**Action item:** Look through the records, and wherever the string "tint" turns up, copy out that line.

(Plain-text document sources)
-----

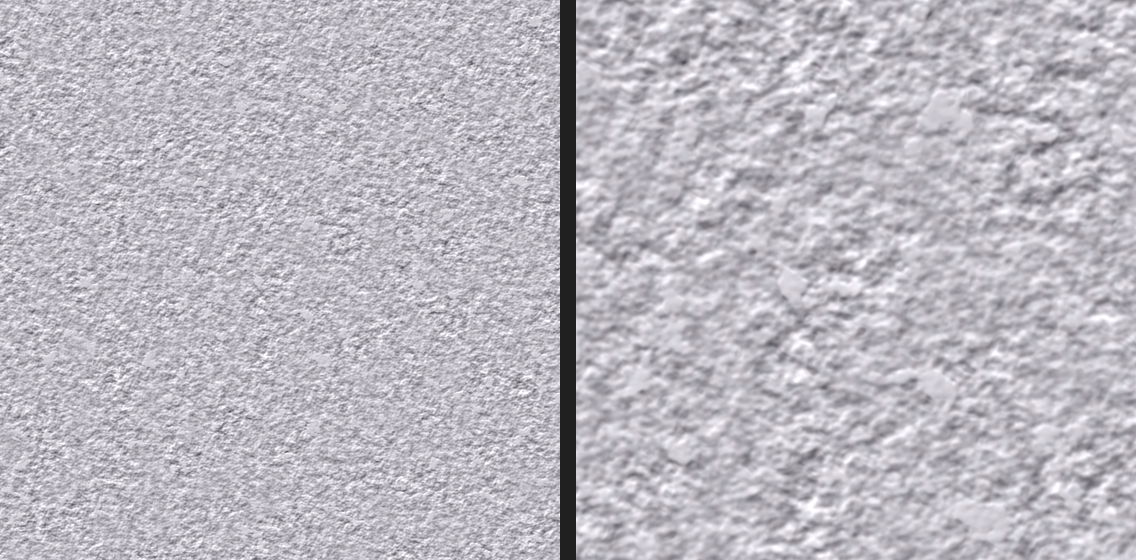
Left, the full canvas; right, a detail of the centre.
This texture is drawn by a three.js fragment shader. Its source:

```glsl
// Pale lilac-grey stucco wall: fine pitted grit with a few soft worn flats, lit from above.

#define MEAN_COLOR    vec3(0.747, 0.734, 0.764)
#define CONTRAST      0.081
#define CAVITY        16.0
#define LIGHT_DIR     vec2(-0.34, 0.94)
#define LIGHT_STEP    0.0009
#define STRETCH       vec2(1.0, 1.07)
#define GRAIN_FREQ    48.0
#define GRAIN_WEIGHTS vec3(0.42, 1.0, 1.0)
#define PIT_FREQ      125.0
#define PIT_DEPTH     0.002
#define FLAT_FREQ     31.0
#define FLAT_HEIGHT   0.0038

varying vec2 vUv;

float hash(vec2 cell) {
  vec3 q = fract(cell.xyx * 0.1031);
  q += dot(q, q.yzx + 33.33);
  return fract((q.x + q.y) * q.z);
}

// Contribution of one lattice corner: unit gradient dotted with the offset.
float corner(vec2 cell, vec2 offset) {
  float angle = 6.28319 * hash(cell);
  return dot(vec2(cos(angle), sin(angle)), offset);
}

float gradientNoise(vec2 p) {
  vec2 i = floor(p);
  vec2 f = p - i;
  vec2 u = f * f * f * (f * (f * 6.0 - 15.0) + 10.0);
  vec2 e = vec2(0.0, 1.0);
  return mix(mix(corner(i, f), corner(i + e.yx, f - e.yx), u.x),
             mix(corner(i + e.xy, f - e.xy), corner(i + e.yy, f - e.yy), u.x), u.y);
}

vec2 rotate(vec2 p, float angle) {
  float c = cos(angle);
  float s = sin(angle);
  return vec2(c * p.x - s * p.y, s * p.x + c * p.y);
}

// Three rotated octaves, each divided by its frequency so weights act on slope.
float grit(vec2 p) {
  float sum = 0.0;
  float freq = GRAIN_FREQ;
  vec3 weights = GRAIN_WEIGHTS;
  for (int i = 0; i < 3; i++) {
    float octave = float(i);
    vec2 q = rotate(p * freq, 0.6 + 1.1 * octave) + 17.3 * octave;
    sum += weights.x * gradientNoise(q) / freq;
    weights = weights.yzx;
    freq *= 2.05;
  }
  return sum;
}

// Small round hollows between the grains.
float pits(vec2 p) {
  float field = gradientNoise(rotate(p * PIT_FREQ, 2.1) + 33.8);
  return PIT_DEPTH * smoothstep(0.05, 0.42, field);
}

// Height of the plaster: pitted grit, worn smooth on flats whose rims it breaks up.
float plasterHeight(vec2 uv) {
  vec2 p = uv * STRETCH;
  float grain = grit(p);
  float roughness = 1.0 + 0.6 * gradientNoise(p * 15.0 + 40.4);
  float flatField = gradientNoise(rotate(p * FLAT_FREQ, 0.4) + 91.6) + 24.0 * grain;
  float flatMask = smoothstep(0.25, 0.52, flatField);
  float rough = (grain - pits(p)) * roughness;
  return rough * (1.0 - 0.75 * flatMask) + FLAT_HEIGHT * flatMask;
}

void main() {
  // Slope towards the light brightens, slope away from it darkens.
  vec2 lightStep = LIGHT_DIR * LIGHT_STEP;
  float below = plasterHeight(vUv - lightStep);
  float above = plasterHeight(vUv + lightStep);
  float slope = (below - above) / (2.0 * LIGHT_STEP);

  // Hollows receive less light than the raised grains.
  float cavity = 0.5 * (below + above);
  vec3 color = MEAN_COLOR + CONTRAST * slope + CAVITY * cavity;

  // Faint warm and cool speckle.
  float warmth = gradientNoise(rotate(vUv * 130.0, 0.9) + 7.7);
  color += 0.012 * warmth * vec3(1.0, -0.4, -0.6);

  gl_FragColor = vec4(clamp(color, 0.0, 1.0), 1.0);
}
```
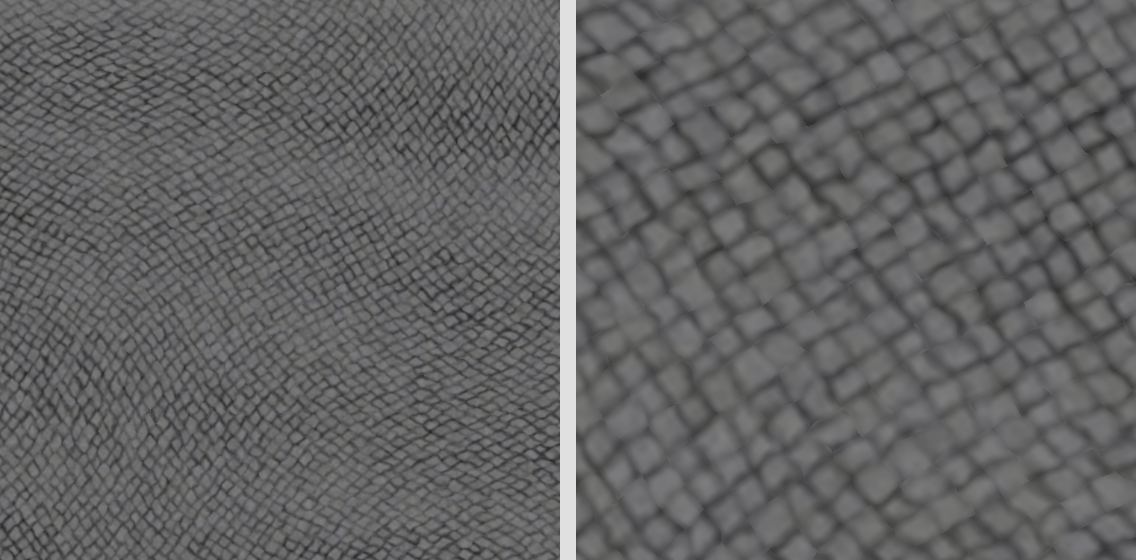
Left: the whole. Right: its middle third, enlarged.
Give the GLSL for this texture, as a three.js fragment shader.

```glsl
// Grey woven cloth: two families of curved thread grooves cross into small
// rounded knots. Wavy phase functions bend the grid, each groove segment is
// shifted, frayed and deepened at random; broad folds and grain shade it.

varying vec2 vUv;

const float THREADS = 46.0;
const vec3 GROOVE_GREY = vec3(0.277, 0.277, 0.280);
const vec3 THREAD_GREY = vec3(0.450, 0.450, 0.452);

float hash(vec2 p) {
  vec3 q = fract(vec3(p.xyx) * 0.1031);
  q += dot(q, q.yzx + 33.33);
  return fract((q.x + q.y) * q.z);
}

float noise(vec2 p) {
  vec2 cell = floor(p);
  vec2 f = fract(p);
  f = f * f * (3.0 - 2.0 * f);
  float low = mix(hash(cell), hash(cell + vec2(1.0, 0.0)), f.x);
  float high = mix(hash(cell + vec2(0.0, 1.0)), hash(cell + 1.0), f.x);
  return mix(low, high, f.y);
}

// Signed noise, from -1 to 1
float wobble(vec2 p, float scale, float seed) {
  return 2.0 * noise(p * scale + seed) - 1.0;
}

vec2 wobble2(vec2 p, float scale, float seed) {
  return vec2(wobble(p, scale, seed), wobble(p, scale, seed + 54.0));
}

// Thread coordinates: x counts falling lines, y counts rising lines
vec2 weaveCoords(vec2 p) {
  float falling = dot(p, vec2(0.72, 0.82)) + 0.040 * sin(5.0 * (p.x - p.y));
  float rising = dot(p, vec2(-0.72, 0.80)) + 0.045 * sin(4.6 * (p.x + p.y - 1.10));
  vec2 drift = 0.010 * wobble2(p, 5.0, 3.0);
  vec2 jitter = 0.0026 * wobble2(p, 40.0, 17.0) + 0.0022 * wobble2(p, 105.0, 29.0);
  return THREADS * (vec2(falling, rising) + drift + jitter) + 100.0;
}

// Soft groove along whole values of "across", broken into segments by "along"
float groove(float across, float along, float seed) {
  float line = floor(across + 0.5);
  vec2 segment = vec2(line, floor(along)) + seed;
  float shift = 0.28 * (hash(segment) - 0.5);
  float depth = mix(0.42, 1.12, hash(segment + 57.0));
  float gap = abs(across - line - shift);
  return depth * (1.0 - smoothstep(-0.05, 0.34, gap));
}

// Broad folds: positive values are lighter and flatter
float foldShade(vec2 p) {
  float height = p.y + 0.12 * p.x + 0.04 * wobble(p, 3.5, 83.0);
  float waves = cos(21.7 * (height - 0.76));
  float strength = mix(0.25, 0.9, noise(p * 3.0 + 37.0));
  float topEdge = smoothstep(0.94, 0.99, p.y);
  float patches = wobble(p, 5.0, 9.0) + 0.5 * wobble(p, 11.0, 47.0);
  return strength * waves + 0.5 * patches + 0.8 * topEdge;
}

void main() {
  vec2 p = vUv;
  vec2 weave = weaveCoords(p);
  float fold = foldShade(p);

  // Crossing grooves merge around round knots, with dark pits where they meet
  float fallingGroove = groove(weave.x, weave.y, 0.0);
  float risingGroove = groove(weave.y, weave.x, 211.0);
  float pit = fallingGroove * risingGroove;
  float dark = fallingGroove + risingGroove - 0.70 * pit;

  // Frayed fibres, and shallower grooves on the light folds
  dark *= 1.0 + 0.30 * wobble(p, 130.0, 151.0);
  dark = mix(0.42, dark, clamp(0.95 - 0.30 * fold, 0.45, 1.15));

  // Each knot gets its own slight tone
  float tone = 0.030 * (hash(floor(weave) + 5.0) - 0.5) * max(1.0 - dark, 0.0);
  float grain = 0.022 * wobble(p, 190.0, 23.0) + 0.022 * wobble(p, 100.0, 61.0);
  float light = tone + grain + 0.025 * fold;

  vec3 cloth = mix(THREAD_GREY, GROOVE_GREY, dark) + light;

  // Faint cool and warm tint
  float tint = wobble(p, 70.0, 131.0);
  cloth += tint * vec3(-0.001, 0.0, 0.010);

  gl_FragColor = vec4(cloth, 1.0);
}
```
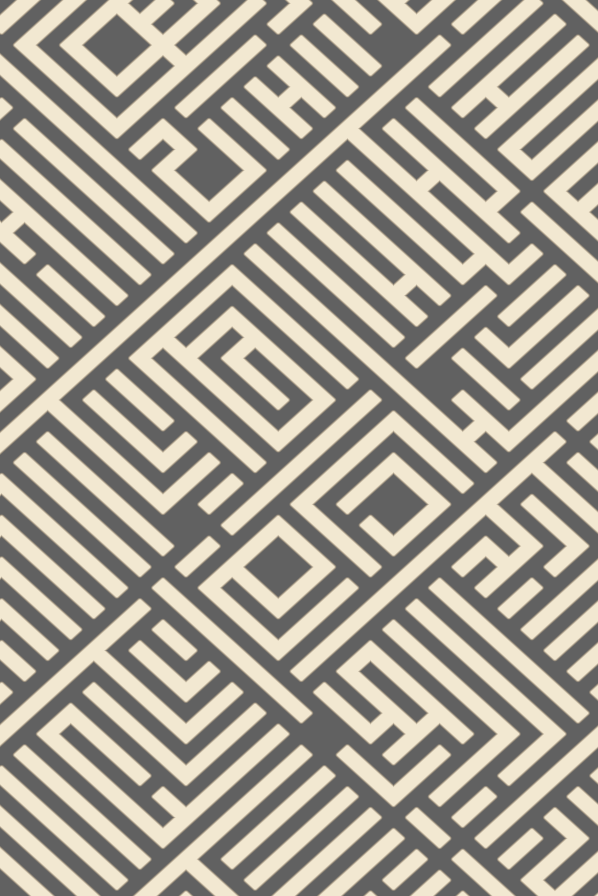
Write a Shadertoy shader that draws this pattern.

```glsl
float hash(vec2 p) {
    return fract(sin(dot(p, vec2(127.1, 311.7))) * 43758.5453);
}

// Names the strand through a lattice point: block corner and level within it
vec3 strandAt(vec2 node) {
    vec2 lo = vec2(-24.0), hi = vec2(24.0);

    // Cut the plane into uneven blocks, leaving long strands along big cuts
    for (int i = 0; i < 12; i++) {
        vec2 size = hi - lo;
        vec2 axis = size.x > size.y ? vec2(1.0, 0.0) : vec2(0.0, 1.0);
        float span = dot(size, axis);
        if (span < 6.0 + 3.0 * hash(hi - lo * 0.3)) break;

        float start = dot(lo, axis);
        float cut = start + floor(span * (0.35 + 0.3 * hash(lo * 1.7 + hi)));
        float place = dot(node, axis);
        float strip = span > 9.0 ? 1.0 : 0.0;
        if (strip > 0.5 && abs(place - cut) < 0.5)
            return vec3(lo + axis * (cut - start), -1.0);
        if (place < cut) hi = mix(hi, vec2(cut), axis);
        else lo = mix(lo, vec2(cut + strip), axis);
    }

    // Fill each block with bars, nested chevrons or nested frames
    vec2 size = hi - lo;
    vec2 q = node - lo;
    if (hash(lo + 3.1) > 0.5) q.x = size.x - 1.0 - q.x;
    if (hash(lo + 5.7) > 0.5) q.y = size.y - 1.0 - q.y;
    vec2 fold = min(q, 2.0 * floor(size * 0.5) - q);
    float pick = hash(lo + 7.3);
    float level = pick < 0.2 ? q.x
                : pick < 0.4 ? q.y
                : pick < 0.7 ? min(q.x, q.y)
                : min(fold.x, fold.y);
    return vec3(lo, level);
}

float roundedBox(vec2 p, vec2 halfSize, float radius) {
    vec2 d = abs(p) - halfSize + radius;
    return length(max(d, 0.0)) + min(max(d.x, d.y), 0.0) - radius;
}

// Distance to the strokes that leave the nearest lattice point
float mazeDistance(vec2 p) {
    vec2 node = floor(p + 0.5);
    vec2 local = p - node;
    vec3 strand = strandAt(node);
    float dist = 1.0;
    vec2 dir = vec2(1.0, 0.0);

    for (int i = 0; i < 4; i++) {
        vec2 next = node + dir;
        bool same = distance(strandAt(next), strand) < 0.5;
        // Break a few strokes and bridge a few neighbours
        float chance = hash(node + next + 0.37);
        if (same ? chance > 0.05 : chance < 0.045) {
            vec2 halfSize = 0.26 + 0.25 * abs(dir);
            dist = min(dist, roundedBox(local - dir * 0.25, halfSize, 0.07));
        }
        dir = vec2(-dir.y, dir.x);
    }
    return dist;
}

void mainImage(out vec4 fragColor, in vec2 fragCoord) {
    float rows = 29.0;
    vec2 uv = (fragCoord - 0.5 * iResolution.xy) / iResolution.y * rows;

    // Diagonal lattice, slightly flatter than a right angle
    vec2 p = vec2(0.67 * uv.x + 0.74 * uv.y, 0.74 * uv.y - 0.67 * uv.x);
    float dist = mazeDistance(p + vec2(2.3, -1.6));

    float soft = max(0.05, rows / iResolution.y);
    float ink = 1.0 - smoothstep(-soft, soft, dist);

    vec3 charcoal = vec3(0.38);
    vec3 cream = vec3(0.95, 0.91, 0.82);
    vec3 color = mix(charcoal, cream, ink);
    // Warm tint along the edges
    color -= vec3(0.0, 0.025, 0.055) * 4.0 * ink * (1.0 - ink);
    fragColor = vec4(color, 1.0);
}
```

-----

**Reply:**
  // Faint cool and warm tint
  float tint = wobble(p, 70.0, 131.0);
  cloth += tint * vec3(-0.001, 0.0, 0.010);
    // Warm tint along the edges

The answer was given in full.